The following capabilities expand the workload possibilities that can run on VxRail clusters:
- More network flexibility with support for customer-supplied virtual distributed switch (VDS) – Often times, customers with a large deployment of VxRail clusters prefer to standardize their VDS so they can re-use the same configuration on multiple clusters. Standardization simplifies cluster deployment operations and VDS management and reduces errors. This is sure to be a hit for our party guests with grand plans to expand their VxRail footprint.
- Network redundancy – the support for customer-supplied VDS also enables support for network card level redundancy and link aggregation. Now you can create a NIC teaming policy that can tolerate a network card failure for VxRail system traffic. For example, the policy would include a port on the NDC and another port on the PCIe network card. If one network card becomes unavailable, the traffic can still run through the remaining network card. With link aggregation, you can increase the network bandwidth by utilizing multiple ports in an active/active network connection. You can select the load balancing option when configuring the NIC teaming policy.
Network card level redundancy with active/active network connections
- FIPS 140-2 Level 1 validated cryptography – Industry sectors such as the federal sector require this level of security for any applications that access sensitive data. Now the VxRail software meets this standard by using cryptographic libraries and encrypting data in-transit and storage of keys and credentials. Combine that with existing vSAN encryption that already meets this standard for data at rest, VxRail clusters can be a fit for even more environments in various industry sectors with higher security standards. The guest list for this party is only getting bigger.
Along with these features that increase the market opportunity for VxRail clusters, lifecycle management enhancements also come along with VxRail 7.0.010’s entrance to the party. VxRail has strengthened in LCM pre-upgrade health check to include more ecosystem components in the VxRail stack. Already providing checks against the HCI hardware and software, VxRail is extending to ancillary components such as the vCenter Server, Secure Remote Services gateway, RecoverPoint for VMs software, and the witness host used for 2-node and stretched clusters. The LCM pre-upgrade health check performs a version compatibility against these components before upgrading the VxRail cluster. With a stronger LCM pre-upgrade health check, you’ll have more time for summer fun.
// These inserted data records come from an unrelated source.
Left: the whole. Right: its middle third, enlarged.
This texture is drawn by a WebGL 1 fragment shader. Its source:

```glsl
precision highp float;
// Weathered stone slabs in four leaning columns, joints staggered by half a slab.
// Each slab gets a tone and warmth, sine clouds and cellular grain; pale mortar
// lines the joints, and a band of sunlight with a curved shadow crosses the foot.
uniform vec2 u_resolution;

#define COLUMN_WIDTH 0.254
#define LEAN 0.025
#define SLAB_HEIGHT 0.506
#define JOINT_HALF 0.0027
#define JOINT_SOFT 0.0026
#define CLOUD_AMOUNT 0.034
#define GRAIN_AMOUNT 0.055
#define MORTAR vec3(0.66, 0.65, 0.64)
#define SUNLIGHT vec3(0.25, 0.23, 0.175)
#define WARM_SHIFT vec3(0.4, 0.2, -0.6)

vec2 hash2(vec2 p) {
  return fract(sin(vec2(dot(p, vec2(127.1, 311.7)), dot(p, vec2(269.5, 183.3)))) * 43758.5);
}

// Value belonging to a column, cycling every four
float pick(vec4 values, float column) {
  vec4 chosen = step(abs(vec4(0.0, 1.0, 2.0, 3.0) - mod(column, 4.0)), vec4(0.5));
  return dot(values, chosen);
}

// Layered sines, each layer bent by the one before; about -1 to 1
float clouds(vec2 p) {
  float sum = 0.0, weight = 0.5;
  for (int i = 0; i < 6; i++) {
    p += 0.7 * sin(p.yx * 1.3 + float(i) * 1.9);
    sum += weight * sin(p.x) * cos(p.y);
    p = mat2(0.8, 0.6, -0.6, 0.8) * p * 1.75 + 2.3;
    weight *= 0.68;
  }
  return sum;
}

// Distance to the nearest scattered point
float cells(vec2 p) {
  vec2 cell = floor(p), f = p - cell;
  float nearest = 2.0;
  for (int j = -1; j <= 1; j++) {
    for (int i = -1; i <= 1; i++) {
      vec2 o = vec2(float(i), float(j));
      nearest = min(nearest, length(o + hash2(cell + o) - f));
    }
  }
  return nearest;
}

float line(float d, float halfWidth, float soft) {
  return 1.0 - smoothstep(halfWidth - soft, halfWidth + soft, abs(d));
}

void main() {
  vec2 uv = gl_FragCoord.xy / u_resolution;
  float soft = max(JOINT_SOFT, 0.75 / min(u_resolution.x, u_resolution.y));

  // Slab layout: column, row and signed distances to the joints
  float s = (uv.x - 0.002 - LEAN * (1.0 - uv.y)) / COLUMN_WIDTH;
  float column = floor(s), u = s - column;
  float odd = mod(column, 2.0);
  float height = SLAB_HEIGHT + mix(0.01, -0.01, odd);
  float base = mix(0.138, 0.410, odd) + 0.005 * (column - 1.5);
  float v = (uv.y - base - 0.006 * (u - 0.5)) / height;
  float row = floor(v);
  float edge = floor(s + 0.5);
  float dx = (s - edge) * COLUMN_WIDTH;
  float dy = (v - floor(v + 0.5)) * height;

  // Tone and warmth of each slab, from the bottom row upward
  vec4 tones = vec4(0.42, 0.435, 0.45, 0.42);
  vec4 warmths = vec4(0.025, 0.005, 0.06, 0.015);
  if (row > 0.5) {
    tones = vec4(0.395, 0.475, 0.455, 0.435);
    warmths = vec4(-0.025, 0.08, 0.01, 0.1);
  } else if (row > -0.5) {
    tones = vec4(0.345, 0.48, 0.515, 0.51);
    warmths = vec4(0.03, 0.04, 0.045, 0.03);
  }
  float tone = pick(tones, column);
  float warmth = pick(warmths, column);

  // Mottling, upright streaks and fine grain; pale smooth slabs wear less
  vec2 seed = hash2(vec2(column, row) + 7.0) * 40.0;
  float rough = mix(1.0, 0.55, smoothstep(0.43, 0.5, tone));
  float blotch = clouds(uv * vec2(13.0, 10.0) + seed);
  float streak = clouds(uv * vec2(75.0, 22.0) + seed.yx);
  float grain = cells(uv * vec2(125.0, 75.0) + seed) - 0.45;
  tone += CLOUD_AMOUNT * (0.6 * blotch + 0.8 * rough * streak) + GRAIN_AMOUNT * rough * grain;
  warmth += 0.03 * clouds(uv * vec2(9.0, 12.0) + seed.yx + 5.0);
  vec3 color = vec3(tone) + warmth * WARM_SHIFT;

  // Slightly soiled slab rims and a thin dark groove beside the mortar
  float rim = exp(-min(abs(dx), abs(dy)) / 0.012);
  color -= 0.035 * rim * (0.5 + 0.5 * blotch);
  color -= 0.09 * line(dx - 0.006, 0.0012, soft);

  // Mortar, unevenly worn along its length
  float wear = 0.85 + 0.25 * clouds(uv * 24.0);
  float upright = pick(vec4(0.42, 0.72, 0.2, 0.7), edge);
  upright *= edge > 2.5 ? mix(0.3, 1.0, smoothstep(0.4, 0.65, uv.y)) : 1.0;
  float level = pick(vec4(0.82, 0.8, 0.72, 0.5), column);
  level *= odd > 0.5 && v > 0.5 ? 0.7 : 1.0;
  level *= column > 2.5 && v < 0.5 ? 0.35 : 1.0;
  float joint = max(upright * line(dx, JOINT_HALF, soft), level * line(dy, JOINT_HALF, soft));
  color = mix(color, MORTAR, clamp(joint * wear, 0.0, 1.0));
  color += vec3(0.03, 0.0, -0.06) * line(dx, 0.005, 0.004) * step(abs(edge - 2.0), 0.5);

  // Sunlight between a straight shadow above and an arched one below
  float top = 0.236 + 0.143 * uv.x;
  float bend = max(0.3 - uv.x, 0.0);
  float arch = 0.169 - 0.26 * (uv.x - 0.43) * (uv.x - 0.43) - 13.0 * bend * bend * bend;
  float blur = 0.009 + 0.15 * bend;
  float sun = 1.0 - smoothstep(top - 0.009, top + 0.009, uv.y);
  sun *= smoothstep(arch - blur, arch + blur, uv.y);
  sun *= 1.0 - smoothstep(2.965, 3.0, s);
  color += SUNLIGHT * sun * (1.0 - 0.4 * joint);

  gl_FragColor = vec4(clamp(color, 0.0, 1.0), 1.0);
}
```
VxRail 7.0.010 is here to keep the VxRail summer party going. These new capabilities will help our customers accelerate innovation by providing an HCI platform that delivers the infrastructure flexibility their applications require, while giving the administrators the operational freedom and simplicity to fearlessly update their clusters freely.
Interested in learning more about VxRail 7.0.010? You can find more details in the release notes.
Daniel Chiu, VxRail Technical Marketing